Sunday, August 28, 2016

The underground railroad

The underground railroad / Colson Whitehead 306 pgs.

This is the story of Cora, a slave on a southern plantation. Her life is tough but when the plantation is inherited by the brother of the previous owner, things are only going to get worse.  Caesar is new on the plantation from Virginia.  He decides to escape and believes Cora go with him and be good luck.  Cora's mother Mabel is the only slave to leave and never return.  Thus begins the travels and tribulations of a runaway slave whose journey begins and ends on the underground railroad. She ends up a few places and is several times captured by a slave hunter.

The story is shocking and violent. There are some portions that are set in a different time, giving the story a fantasy vibe.

I listened to the audio version of this book that is read by the incomparable Bhani Turpin.

Before the fall

Before the fall / Noah Hawley 391 pgs.

One foggy night, a private jet drops from the air and into the ocean.  Two survivors make it to shore, Scott, a painter who had hitched a ride and JJ, the four year old son of a rich and powerful media mogul.  How does life change for the survivors? and how do each of the passengers stories intersect to end up on the doomed flight?  Hawley masterfully tells each back story and continues with the days after the flight when there are more questions than answers until answers reveal themselves.

This book was very difficult to put down and has become of my favorites of the year.

Sex object

Sex object / Jessica Valenti 204 pgs.

Jessica Valenti's fearless memoir tackles lots of subjects, sexism, harassment, drug abuse, sexual awakening, and just growing up with "issues" like dealing with anxiety.  The stories of being harassed by men beginning at a very young age are slightly shocking.  At age 12, a man on the subway rubbed against her and left his mark all over the back of her jeans.  The men who regularly expose themselves, the high school teacher who gave her a good grade after skipping weeks of class in exchange for a hug, the casual boyfriends who either stalked her or spread extreme rumors about her all fit into a story of how acceptable it is to treat women poorly.  Valenti's daughter is born extremely prematurely after a bad case of preeclampsia.  Following the birth she is unable to eat and loses a lot of weight which brings tons of complements about how good she looks as her hair is falling out due to malnutrition.

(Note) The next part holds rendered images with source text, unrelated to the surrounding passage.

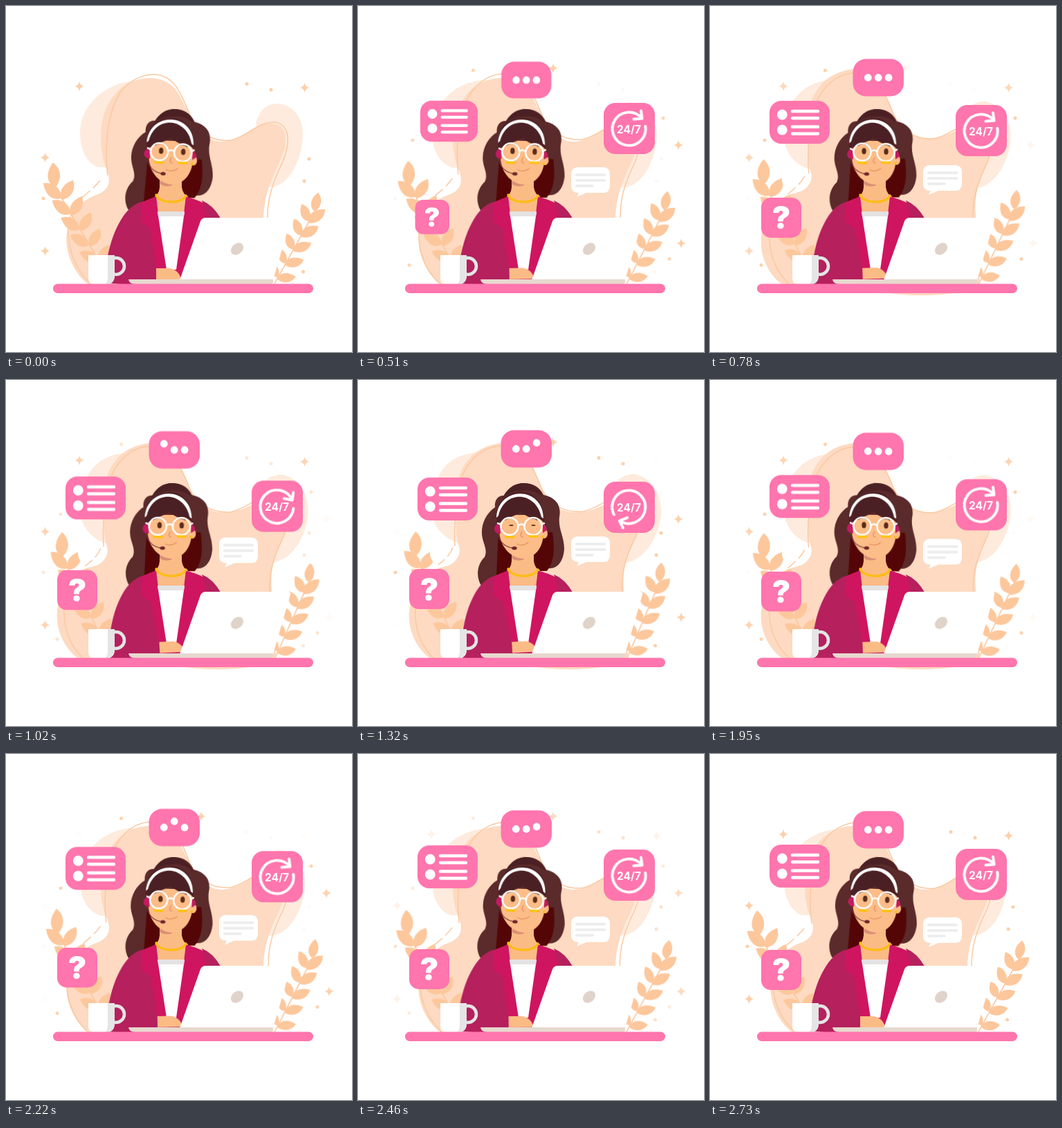
Animation of 500x500 px, one loop 2760 ms. Source, as an HTML page:

```html
<!DOCTYPE html>
<html lang="en">
<head>
<meta charset="utf-8">
<title>Support desk</title>
<style>
  html, body { margin: 0; width: 100%; height: 100%; overflow: hidden; background: #fff; }
  svg { display: block; width: 100vw; height: 100vh; }
  text { font-family: Inter, "Open Sans", sans-serif; text-anchor: middle; fill: #fff; }
  .line { fill: none; stroke-linecap: round; stroke-linejoin: round; }
  .white { stroke: #fff; }

  /* Slow sway: one pose at the loop ends, the other in the middle */
  .sway { animation: 1380ms cubic-bezier(.37, 0, .63, 1) infinite alternate; }
  .turn { animation-name: turn; transform-origin: var(--pivot); }
  .float { animation-name: float; }
  @keyframes turn { from { transform: rotate(var(--from)); } to { transform: rotate(var(--to)); } }
  @keyframes float { from { transform: none; } to { transform: translateY(var(--rise)); } }

  .blob { animation-name: blob; fill: #fddac1; }
  @keyframes blob {
    from { d: path("M137 190C137 140 165 106 205 104C245 104 250 130 262 150C285 200 310 205 345 185C375 163 402 165 404 190C407 220 372 250 372 310L372 400C360 403 240 403 215 403L120 403C95 385 84 350 88 327C92 300 108 282 128 274C147 268 152 257 147 240C140 225 137 210 137 190Z"); }
    to { d: path("M142 175C140 130 162 95 210 91C246 95 250 120 262 148C274 182 297 200 340 187C360 180 372 168 394 171C415 180 410 205 400 230C385 260 381 280 385 310L390 401C365 423 270 423 215 406L105 403C80 385 72 355 74 335C77 300 95 278 120 271C145 265 150 250 145 238C140 220 142 200 142 175Z"); }
  }
  .shade { fill: #feebdd; }
  .left { animation-name: shadeLeft; }
  @keyframes shadeLeft {
    from { d: path("M190 108C150 108 107 140 107 182C107 210 118 228 133 233L170 233Z"); }
    to { d: path("M190 104C130 102 108 132 107 188C107 210 122 228 145 236L180 236Z"); }
  }
  .right { animation-name: shadeRight; }
  @keyframes shadeRight {
    from { d: path("M361 170C366 148 380 140 395 141C420 145 430 168 429 187C428 220 410 262 380 262Z"); }
    to { d: path("M361 170C366 146 385 135 400 136C428 142 438 168 438 190C438 222 414 264 382 265Z"); }
  }
  .contour, .trail, .rim { fill: none; stroke: #fbc9a2; stroke-width: 1.5; }
  .contour { animation-name: contour; }
  @keyframes contour {
    from { d: path("M147 245C143 215 143 160 165 125C180 105 200 98 217 99C240 101 250 120 262 148C275 185 300 197 325 194C350 188 365 166 390 168C412 173 410 200 400 225C385 255 377 280 378 310"); }
    to { d: path("M140 240C138 215 143 165 150 140C165 105 190 95 210 95C238 97 250 120 262 148C272 180 298 192 325 190C350 184 355 172 380 170C410 175 411 200 402 225C385 260 380 280 382 310"); }
  }
  .trail { animation-name: trail; stroke-dasharray: 15 6; }
  @keyframes trail {
    from { d: path("M136 252C128 262 118 270 106 280"); }
    to { d: path("M137 242C133 254 124 260 116 267"); }
  }
  .rim { animation-name: rim; }
  @keyframes rim {
    from { d: path("M100 290C82 315 88 370 122 401"); }
    to { d: path("M100 284C74 320 78 370 108 401"); }
  }

  /* Twinkles: stars three times a loop, dots twice */
  .twinkle { animation: twinkle cubic-bezier(.37, 0, .63, 1) infinite alternate; fill: #fdcfaa; stroke: #fdcfaa; }
  .stars { animation-duration: 460ms; stroke: none; }
  .dots { animation-duration: 690ms; stroke-width: 5; stroke-linecap: round; }
  .late { animation-direction: alternate-reverse; }
  @keyframes twinkle { from { opacity: 1; } to { opacity: 0; } }

  .pop { animation: 2760ms cubic-bezier(.37, 0, .63, 1) infinite; transform-origin: var(--pivot); }
  @keyframes pop1 { 0% { transform: scale(0); } 18%, 100% { transform: none; } }
  @keyframes pop2 { 0%, 2% { transform: scale(0); } 20%, 100% { transform: none; } }
  @keyframes pop3 { 0%, 3% { transform: scale(0); } 21%, 100% { transform: none; } }
  @keyframes pop4 { 0%, 5% { transform: scale(0); } 23%, 100% { transform: none; } }

  .spin { animation: spin 2760ms cubic-bezier(.37, 0, .63, 1) infinite; }
  @keyframes spin { 0%, 32.6% { transform: none; } 65.2%, 100% { transform: rotate(360deg); } }

  .hop { animation: hop 2760ms cubic-bezier(.37, 0, .63, 1) var(--wait, 0ms) infinite; }
  @keyframes hop {
    0%, 31.5%, 42.4%, 70%, 81%, 100% { transform: none; }
    37%, 75.4% { transform: translateY(-9px); }
  }

  .blink { animation: blink 2760ms ease-in-out infinite; transform-origin: 0 210px; }
  @keyframes blink { 0%, 44.5%, 53.5%, 100% { transform: none; } 47.5%, 50.5% { transform: scaleY(.2); } }
</style>
</head>
<body>
<svg viewBox="0 0 500 500">
  <defs>
    <path id="star" d="M0 -7Q1.1 -1.1 7 0Q1.1 1.1 0 7Q-1.1 1.1 -7 0Q-1.1 -1.1 0 -7Z"/>
  </defs>

  <path class="sway shade left"/>
  <path class="sway shade right"/>
  <path class="sway blob"/>
  <path class="sway rim"/>

  <g class="twinkle stars">
    <use href="#star" x="106" y="116"/>
    <use href="#star" x="431.5" y="118"/>
    <use href="#star" x="56.5" y="219"/>
    <use href="#star" x="56.5" y="354"/>
  </g>
  <g class="twinkle stars late">
    <use href="#star" x="282" y="90"/>
    <use href="#star" x="463" y="201"/>
    <use href="#star" x="467" y="343"/>
  </g>
  <path class="twinkle dots" d="M348 112.5h0M383 121h0M438 221h0M431 253h0M429.5 384h0M54 278h0"/>
  <path class="twinkle dots late" d="M166.5 93h0M441 162h0M79 194h0M450 365.5h0M74 374.5h0"/>

  <g class="sway turn" id="plantLeft" fill="#fdc79c" stroke="#fdc79c" style="--pivot:150px 380px; --from:0deg; --to:5.7deg"/>
  <g class="sway turn" id="plantRight" fill="#fdc79c" stroke="#fdc79c" style="--pivot:390px 390px; --from:0deg; --to:-6deg"/>
  <ellipse cx="124" cy="251" rx="20" ry="18" fill="#fff"/>
  <path class="sway contour"/>
  <path class="sway trail"/>

  <!-- Back hair -->
  <g class="sway turn" style="--pivot:240px 262px; --from:2.7deg; --to:0deg">
    <path fill="#5b2a2a" d="M240 149C227 149 217 157 212 167C201 166 197 175 198 184C186 192 178 207 179 223C180 236 188 244 183 256C172 266 170 284 178 297L222 297V272H274C288 274 297 262 298 244C298 226 289 215 291 198C294 182 287 170 268 166C262 154 252 149 240 149Z"/>
    <path fill="#540606" d="M203 218L200 284H225L252 276H273C283 264 285 246 281 220Z"/>
  </g>

  <!-- Torso -->
  <path fill="#fbbb85" d="M222 245H254V262Q256 273 263 275V300H215V275Q221 272 222 262Z"/>
  <path fill="#cf1560" d="M217 275L190 286L205 395H258L310 307C303 294 288 283 259 275L246 340Z"/>
  <path fill="#b5205d" d="M283 281Q300 288 310 307L276 325L290 301Z"/>
  <path fill="#fbbb85" d="M217 275H260L257 300H220Z"/>
  <path fill="#fff" d="M219 297H258L246 381H232Z"/>
  <path fill="#e4e2e3" d="M219 297H258L257 304H220Z"/>
  <path class="line" stroke="#fdbd14" stroke-width="3.4" d="M217 273C222 286 254 287 260 274"/>

  <!-- Arm and hand -->
  <g class="sway turn" style="--pivot:212px 290px; --from:0deg; --to:-3.4deg">
    <path fill="#fbbb85" d="M212 379H236C245 380 251 386 253 395H212Z"/>
    <path fill="#b5205d" d="M196 283C172 288 151 328 145 374V400Q182 405 217 402V380L208 320L195 312Z"/>
  </g>

  <!-- Head -->
  <g class="sway turn" style="--pivot:240px 265px; --from:2.8deg; --to:0deg">
    <path fill="#d88d77" d="M222 247H252L238 260Q228 262 222 258Z"/>
    <ellipse cx="269" cy="222" rx="5" ry="7" fill="#fbbb85"/>
    <path fill="#fcbd88" d="M204 195H268V220C268 244 254 258 238 258C220 257 206 241 204 220Z"/>
    <path fill="#c51a61" d="M205 206Q197 209 197 216Q199 223 206 222ZM267 207Q273 211 273 217L267 221Z"/>
    <circle cx="267" cy="227" r="2" fill="#fdbd14"/>
    <path fill="#4b2024" d="M200 205C198 172 218 161 236 162C257 162 270 181 269 207C264 200 255 196 250 199C245 198 240 194 235 191C224 199 213 198 206 206Z"/>
    <path fill="#4b2024" d="M208 172C216 155 227 149 240 149C253 150 262 157 267 168Q252 157 236 160Q219 160 208 172Z"/>
    <path fill="#fff" d="M200 199C202 153 267 152 268 200L265 198C257 161 212 158 203 196Z"/>
    <path class="line" stroke="#4b2024" stroke-width="1.6" d="M212 202Q219 197 226 201M246 201Q253 198 259 202"/>
    <g class="blink" fill="#5a2c1b">
      <ellipse cx="221.5" cy="210" rx="3.2" ry="4.6"/>
      <ellipse cx="253.5" cy="210" rx="3.2" ry="4.6"/>
    </g>
    <g class="line white" stroke-width="2.4">
      <circle cx="219" cy="211.5" r="12.5"/>
      <circle cx="253" cy="211.5" r="12.5"/>
      <path d="M231.5 210Q236 207 240.5 210M206 209L202 207M265.5 209L269 207"/>
    </g>
    <path class="line" stroke="#ffc20e" stroke-width="3.6" d="M214 227H225M248 226H259"/>
    <path class="line" stroke="#e88d5d" stroke-width="1.3" d="M237 219Q233 226 238 227M230 237Q238 241 246 235"/>
    <path class="line" stroke="#71363a" stroke-width="1.3" d="M202 221C204 234 212 241 224 243"/>
    <ellipse cx="226" cy="243" rx="3.7" ry="2.5" fill="#71252f"/>
  </g>

  <!-- Laptop, mug, desk -->
  <path fill="#fff" d="M289 306H408Q412 306 411 310L386 396H251L281 311Q283 306 289 306Z"/>
  <ellipse cx="334" cy="351" rx="10" ry="7.6" fill="#e0d3ca" transform="rotate(-40 334 351)"/>
  <path fill="#e7d9cf" d="M177 395H386V399Q386 402 382 402H187Q178 402 177 395Z"/>
  <circle class="line" cx="159" cy="376" r="12" stroke="#e5e5e5" stroke-width="4.6"/>
  <path fill="#fff" d="M119 360H157V389Q157 402 145 402H127Q119 402 119 393Z"/>
  <path fill="#e5e5e5" d="M147 360H157V389Q157 402 144 402Q147 398 147 391Z"/>
  <rect x="68" y="401.5" width="376" height="13.5" rx="6.75" fill="#ff75ad"/>

  <!-- Bubbles -->
  <g class="sway float" style="--rise:-10px">
    <g class="pop" style="animation-name:pop1; --pivot:308px 279px">
      <path fill="#fff" d="M318 236H354Q364 236 364 246V263Q364 273 354 273H330L316 279L319 273Q308 273 308 263V246Q308 236 318 236Z"/>
      <path class="line" stroke="#ececec" stroke-width="3.4" d="M315.5 247H356.5M315.5 255H356.5M315.5 263H339"/>
    </g>
  </g>
  <g class="sway float" style="--rise:10px">
    <g class="pop" style="animation-name:pop1; --pivot:355px 211px">
      <rect x="355" y="137" width="74" height="74" rx="17" fill="#ff75ad"/>
      <g transform="translate(391.5 174)">
        <path class="line white spin" stroke-width="4" d="M23.8 -3.3A24 24 0 1 1 18 -15.5M17.5 -25.5L19 -14.5L7 -13.5"/>
        <text y="6.5" font-size="15.5" font-weight="700">24/7</text>
      </g>
    </g>
  </g>
  <g class="sway float" style="--rise:-10px">
    <g class="pop" style="animation-name:pop2; --pivot:243px 136.5px">
      <rect x="206.5" y="82.5" width="73.5" height="54" rx="19" fill="#ff75ad"/>
      <g fill="#fff">
        <circle class="hop" cx="228.3" cy="109.5" r="5.4"/>
        <circle class="hop" cx="243.2" cy="109.5" r="5.4" style="--wait:145ms"/>
        <circle class="hop" cx="258.1" cy="109.5" r="5.4" style="--wait:290ms"/>
      </g>
    </g>
  </g>
  <g class="sway float" style="--rise:10px">
    <g class="pop" style="animation-name:pop3; --pivot:173px 193px">
      <rect x="86" y="131" width="87" height="62" rx="17" fill="#ff75ad"/>
      <circle cx="104.3" cy="151" r="7.4" fill="#fff"/>
      <circle cx="104.3" cy="173" r="7.4" fill="#fff"/>
      <path class="line white" stroke-width="4.4" d="M119 146H156M119 156H156M119 168.5H156M119 178.5H156"/>
    </g>
  </g>
  <g class="sway float" style="--rise:-10px">
    <g class="pop" style="animation-name:pop4; --pivot:132px 283px">
      <rect x="74" y="283" width="58" height="58" rx="14" fill="#ff75ad"/>
      <text x="103" y="328.5" font-size="45" font-weight="900">?</text>
    </g>
  </g>
</svg>
<script>
  const LEAF = "M0 0C.2 -.34 .62 -.34 1 0C.72 .32 .28 .32 0 0Z";

  function addPath(parent, attributes) {
    const path = document.createElementNS("http://www.w3.org/2000/svg", "path");
    for (const name in attributes) path.setAttribute(name, attributes[name]);
    parent.append(path);
  }

  // A tip leaf, then pairs of leaves at even steps down a straight stem
  function grow({ id, tip, step, pairs, tipLeaf, leftLeaf, rightLeaf }) {
    const plant = document.getElementById(id);
    const at = i => [tip[0] + i * step[0], tip[1] + i * step[1]];
    const leaf = (i, { angle, bend = 0, size }) => addPath(plant, {
      d: LEAF, stroke: "none",
      transform: `translate(${at(i)}) rotate(${angle + bend * i}) scale(${size - i})`
    });
    addPath(plant, { d: `M${tip}L${at(pairs + .5)}`, "stroke-width": 1.6 });
    leaf(0, tipLeaf);
    for (let i = 1; i <= pairs; i++) {
      leaf(i - .3, leftLeaf);
      leaf(i - .2, rightLeaf);
    }
  }

  grow({
    id: "plantLeft", tip: [71, 262], step: [13.4, 22.5], pairs: 5,
    tipLeaf: { angle: -95, size: 36 },
    leftLeaf: { angle: -138, bend: -4, size: 35 },
    rightLeaf: { angle: -62, size: 33 }
  });
  grow({
    id: "plantRight", tip: [446, 297], step: [-11.3, 20.3], pairs: 5,
    tipLeaf: { angle: -80, size: 28 },
    leftLeaf: { angle: -114, size: 28 },
    rightLeaf: { angle: -45, bend: 8, size: 32 }
  });
</script>
</body>
</html>
```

The most eye opening is the end notes in which she includes comments emailed to her, left on her blog or sent via social media.  Reading these will make you wonder about the state of the world...and not in a good way.

Saturday, August 27, 2016

The Laws of Medicine: Field Notes from and Uncertain Science

The Laws of Medicine: Field Notes from and Uncertain Science by Siddhartha Mukherjee, 70 pages.
Originally a TED talk, Mukherjee, the author of the award-winning Emperor of All Maladies and the recent The Gene, explores what he has learned about medicine and  how the changes in technology and philosophy have not eliminated mistakes and biases, but shifted them. A really great, but brief work from a wonderful writer.

The Loney

The Loney by Andrew Michael Hurley, 295 pages.

During their family's annual religious outing to a remote coastal area in the northwest of England, Tonto and his somewhat disabled brother Andrew witness a miracle, but not the kind of miracle of which their devoutly Catholic parents would ever approve. It's a decently atmospheric and creepy tale, with plent of scary local characters. Worth a read.